§ **TASK GOAL**
What is the number of lines in the data that contain "tooth"? Nothing besides that number, please.

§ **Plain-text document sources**

■ ■ ■ ■ ■ ■ ■

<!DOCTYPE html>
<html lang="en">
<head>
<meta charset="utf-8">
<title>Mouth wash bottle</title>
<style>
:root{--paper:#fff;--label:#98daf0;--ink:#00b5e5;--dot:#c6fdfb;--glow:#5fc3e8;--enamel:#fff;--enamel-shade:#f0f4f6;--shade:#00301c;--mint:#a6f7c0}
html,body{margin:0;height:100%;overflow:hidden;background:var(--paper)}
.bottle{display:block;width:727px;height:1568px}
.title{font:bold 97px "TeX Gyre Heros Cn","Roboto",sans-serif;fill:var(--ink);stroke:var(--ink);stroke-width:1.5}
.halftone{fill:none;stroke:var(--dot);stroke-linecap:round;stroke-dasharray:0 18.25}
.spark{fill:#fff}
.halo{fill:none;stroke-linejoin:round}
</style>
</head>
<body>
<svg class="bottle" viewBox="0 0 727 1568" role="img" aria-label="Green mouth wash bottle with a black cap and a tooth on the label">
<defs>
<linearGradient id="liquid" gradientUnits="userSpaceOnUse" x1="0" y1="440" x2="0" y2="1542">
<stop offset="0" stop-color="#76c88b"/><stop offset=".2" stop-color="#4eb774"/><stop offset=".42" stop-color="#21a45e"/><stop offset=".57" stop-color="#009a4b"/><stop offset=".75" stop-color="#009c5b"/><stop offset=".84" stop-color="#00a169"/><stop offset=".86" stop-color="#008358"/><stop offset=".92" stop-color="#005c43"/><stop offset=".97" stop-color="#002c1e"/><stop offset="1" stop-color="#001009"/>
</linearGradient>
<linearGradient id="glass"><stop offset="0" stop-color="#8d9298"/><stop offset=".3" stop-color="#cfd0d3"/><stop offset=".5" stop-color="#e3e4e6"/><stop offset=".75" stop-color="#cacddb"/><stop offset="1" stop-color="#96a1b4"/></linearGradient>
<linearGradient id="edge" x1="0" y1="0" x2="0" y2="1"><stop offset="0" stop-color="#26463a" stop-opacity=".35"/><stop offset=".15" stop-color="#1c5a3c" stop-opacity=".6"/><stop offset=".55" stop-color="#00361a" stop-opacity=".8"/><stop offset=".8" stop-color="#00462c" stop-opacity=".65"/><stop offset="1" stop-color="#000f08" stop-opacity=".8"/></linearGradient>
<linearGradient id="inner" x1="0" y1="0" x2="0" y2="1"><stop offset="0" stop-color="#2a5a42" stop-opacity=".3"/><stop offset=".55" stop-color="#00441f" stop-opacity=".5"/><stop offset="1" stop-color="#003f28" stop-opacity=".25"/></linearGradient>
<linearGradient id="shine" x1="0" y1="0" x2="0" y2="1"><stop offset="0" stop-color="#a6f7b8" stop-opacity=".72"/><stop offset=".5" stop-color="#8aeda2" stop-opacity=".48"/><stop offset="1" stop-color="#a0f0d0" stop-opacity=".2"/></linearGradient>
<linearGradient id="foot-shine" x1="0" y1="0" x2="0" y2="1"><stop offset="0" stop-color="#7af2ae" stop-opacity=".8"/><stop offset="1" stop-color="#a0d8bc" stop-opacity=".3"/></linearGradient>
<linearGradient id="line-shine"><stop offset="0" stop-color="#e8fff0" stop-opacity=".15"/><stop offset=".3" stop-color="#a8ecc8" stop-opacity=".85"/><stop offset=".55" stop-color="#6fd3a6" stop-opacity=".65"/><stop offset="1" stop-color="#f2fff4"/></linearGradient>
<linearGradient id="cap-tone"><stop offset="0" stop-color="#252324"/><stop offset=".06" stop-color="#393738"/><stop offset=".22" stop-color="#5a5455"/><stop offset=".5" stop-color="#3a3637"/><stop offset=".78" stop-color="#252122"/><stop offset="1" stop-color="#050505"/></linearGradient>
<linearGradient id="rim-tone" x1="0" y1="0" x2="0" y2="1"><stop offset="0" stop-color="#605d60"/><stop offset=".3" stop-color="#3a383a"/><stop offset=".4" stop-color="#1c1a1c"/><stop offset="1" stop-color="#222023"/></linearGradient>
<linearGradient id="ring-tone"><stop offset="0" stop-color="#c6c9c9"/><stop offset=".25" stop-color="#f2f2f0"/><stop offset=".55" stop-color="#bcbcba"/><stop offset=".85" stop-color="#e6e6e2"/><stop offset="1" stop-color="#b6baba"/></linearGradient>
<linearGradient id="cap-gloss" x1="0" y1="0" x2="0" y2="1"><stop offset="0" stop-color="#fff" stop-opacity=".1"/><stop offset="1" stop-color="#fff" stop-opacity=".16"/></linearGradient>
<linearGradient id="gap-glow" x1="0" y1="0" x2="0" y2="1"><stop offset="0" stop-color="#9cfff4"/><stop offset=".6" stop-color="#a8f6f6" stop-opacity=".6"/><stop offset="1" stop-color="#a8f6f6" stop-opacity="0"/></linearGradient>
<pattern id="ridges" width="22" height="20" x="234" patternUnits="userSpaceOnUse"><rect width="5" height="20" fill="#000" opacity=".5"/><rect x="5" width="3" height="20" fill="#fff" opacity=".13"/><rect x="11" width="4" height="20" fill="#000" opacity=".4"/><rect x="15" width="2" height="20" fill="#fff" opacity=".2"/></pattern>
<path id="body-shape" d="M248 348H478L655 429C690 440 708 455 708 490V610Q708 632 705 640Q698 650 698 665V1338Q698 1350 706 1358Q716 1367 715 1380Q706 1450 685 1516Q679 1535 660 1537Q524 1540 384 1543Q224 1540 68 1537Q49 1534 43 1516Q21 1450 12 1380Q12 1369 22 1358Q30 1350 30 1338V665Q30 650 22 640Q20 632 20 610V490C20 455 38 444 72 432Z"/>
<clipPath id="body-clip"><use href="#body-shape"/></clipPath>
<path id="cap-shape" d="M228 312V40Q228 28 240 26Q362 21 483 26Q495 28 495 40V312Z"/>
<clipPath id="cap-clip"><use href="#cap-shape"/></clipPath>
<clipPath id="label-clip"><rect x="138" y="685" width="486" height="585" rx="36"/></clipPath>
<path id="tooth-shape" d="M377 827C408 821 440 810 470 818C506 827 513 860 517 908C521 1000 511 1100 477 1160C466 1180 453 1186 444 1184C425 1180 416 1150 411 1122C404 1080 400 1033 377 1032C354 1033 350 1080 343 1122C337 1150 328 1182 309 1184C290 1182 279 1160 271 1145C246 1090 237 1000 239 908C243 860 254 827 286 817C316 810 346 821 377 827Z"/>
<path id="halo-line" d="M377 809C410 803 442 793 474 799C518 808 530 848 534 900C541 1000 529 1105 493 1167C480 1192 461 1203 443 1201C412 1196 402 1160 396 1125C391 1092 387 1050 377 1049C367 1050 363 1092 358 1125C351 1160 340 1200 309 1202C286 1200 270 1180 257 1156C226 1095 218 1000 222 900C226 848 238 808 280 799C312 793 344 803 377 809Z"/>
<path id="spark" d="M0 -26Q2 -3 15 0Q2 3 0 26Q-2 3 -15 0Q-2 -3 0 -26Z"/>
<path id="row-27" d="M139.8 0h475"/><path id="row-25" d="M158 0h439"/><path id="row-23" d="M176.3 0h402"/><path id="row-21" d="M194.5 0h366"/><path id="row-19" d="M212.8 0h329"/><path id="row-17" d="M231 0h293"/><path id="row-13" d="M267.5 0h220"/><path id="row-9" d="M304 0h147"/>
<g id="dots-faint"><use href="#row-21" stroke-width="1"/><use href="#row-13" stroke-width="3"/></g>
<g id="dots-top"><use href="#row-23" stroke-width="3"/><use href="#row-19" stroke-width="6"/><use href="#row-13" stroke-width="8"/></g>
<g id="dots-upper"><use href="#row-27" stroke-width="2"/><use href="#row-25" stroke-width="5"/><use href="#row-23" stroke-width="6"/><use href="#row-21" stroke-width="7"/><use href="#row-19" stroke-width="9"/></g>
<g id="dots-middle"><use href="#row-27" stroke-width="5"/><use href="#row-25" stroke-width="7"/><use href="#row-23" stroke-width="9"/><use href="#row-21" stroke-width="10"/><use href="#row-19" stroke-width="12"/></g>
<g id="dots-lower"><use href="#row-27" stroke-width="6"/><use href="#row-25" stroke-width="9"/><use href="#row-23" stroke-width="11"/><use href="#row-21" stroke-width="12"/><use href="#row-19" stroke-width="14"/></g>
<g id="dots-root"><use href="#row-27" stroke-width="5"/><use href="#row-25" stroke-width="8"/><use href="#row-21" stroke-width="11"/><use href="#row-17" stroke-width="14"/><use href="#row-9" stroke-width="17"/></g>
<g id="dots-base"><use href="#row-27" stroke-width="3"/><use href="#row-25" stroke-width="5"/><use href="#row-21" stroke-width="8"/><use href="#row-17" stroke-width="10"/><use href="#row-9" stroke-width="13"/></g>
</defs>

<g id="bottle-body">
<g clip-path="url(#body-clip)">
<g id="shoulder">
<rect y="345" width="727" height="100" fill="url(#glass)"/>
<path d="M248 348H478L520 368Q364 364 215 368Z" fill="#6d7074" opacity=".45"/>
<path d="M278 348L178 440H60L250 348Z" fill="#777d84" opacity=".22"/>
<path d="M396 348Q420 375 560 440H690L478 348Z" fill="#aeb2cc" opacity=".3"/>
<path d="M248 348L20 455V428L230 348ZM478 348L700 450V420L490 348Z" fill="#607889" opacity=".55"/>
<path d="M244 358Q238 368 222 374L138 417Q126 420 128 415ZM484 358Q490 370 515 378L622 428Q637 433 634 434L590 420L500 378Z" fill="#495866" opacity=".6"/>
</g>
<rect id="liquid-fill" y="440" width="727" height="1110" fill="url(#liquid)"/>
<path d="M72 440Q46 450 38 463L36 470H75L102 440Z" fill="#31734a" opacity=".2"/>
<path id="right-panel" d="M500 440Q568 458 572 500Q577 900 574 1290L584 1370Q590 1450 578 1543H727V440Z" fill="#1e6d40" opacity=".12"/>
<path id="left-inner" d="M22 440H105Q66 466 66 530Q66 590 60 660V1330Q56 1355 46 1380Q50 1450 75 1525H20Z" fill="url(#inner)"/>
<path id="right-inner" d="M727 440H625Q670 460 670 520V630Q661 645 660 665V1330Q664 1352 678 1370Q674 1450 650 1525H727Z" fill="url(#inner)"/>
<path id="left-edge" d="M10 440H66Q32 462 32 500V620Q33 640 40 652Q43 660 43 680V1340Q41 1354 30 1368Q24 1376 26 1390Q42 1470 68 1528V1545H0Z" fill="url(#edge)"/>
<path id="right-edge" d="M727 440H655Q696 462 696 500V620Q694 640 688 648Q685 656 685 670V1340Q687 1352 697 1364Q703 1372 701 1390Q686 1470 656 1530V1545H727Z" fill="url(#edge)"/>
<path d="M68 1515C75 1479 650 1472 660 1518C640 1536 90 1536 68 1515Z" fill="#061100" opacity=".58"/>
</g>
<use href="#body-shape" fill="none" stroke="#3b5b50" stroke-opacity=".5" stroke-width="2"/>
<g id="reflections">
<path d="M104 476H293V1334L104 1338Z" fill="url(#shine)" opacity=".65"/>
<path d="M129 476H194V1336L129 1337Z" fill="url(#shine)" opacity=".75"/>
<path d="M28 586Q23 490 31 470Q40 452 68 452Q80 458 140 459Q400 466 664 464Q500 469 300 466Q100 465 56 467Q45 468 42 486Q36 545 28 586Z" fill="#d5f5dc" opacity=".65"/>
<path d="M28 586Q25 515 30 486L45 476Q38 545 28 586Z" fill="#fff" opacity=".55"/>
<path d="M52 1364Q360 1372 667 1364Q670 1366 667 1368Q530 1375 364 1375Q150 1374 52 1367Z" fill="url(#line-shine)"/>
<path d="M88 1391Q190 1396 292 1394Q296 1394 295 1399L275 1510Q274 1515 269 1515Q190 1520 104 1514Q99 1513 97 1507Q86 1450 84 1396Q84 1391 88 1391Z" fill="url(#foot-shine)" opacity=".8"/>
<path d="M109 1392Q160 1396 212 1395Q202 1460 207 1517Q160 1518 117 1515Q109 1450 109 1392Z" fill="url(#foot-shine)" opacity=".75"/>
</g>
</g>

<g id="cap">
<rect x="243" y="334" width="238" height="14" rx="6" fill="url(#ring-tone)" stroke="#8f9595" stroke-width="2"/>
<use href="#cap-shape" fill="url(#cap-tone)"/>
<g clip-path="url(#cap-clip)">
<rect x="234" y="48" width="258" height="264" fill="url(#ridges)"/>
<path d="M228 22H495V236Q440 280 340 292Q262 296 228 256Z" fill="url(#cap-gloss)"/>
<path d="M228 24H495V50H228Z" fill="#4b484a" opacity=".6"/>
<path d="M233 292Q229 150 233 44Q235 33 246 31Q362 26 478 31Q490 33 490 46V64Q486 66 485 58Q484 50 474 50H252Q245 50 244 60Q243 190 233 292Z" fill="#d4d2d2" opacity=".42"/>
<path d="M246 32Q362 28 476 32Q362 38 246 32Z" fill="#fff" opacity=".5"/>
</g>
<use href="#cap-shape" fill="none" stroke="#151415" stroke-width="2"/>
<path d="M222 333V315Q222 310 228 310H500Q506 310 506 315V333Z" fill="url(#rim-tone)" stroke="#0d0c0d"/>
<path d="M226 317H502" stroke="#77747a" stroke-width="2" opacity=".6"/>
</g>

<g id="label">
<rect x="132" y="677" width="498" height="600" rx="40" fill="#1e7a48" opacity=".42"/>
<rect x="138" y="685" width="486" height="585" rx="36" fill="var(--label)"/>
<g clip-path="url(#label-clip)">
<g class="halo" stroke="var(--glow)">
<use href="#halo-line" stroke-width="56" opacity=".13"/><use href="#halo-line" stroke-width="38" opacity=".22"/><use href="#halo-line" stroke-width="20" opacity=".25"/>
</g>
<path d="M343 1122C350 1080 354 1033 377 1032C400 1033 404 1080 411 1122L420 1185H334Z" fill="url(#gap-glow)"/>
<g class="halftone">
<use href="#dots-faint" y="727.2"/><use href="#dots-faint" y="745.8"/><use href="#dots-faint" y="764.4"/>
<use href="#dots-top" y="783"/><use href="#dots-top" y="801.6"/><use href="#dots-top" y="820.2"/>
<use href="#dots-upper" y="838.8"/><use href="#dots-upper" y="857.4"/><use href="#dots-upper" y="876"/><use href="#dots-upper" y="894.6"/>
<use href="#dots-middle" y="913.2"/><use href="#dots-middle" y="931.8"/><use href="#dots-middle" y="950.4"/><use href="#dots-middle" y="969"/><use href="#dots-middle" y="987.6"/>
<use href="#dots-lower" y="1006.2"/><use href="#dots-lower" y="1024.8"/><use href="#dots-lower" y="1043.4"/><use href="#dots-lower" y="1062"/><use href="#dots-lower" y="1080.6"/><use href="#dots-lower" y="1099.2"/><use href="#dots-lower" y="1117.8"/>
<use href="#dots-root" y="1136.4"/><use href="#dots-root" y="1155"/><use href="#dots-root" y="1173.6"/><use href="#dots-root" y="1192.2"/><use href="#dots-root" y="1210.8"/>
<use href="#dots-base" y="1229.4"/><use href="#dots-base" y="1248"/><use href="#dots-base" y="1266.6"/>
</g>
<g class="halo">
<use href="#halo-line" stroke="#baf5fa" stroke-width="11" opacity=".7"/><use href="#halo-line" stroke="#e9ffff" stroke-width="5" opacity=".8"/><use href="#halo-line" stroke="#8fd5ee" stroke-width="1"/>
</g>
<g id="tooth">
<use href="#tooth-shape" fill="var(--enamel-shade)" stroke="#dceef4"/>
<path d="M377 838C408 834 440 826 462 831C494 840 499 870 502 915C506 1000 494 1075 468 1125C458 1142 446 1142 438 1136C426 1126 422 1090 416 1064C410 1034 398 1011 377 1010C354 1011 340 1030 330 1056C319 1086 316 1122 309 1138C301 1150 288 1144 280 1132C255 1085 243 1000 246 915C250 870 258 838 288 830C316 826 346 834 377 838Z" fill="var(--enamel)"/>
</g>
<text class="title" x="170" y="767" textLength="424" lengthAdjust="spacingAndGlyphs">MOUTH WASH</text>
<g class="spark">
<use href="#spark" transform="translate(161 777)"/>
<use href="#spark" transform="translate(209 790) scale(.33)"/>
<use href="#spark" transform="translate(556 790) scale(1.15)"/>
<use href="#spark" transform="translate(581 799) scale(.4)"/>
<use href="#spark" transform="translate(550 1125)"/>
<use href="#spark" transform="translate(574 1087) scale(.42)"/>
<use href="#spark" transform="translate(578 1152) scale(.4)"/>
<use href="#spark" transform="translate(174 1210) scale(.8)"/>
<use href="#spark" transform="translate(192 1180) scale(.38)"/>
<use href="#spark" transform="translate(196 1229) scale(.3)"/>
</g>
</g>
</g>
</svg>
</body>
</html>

■ ■ ■ ■ ■ ■ ■

§ **ANSWER BOX**
4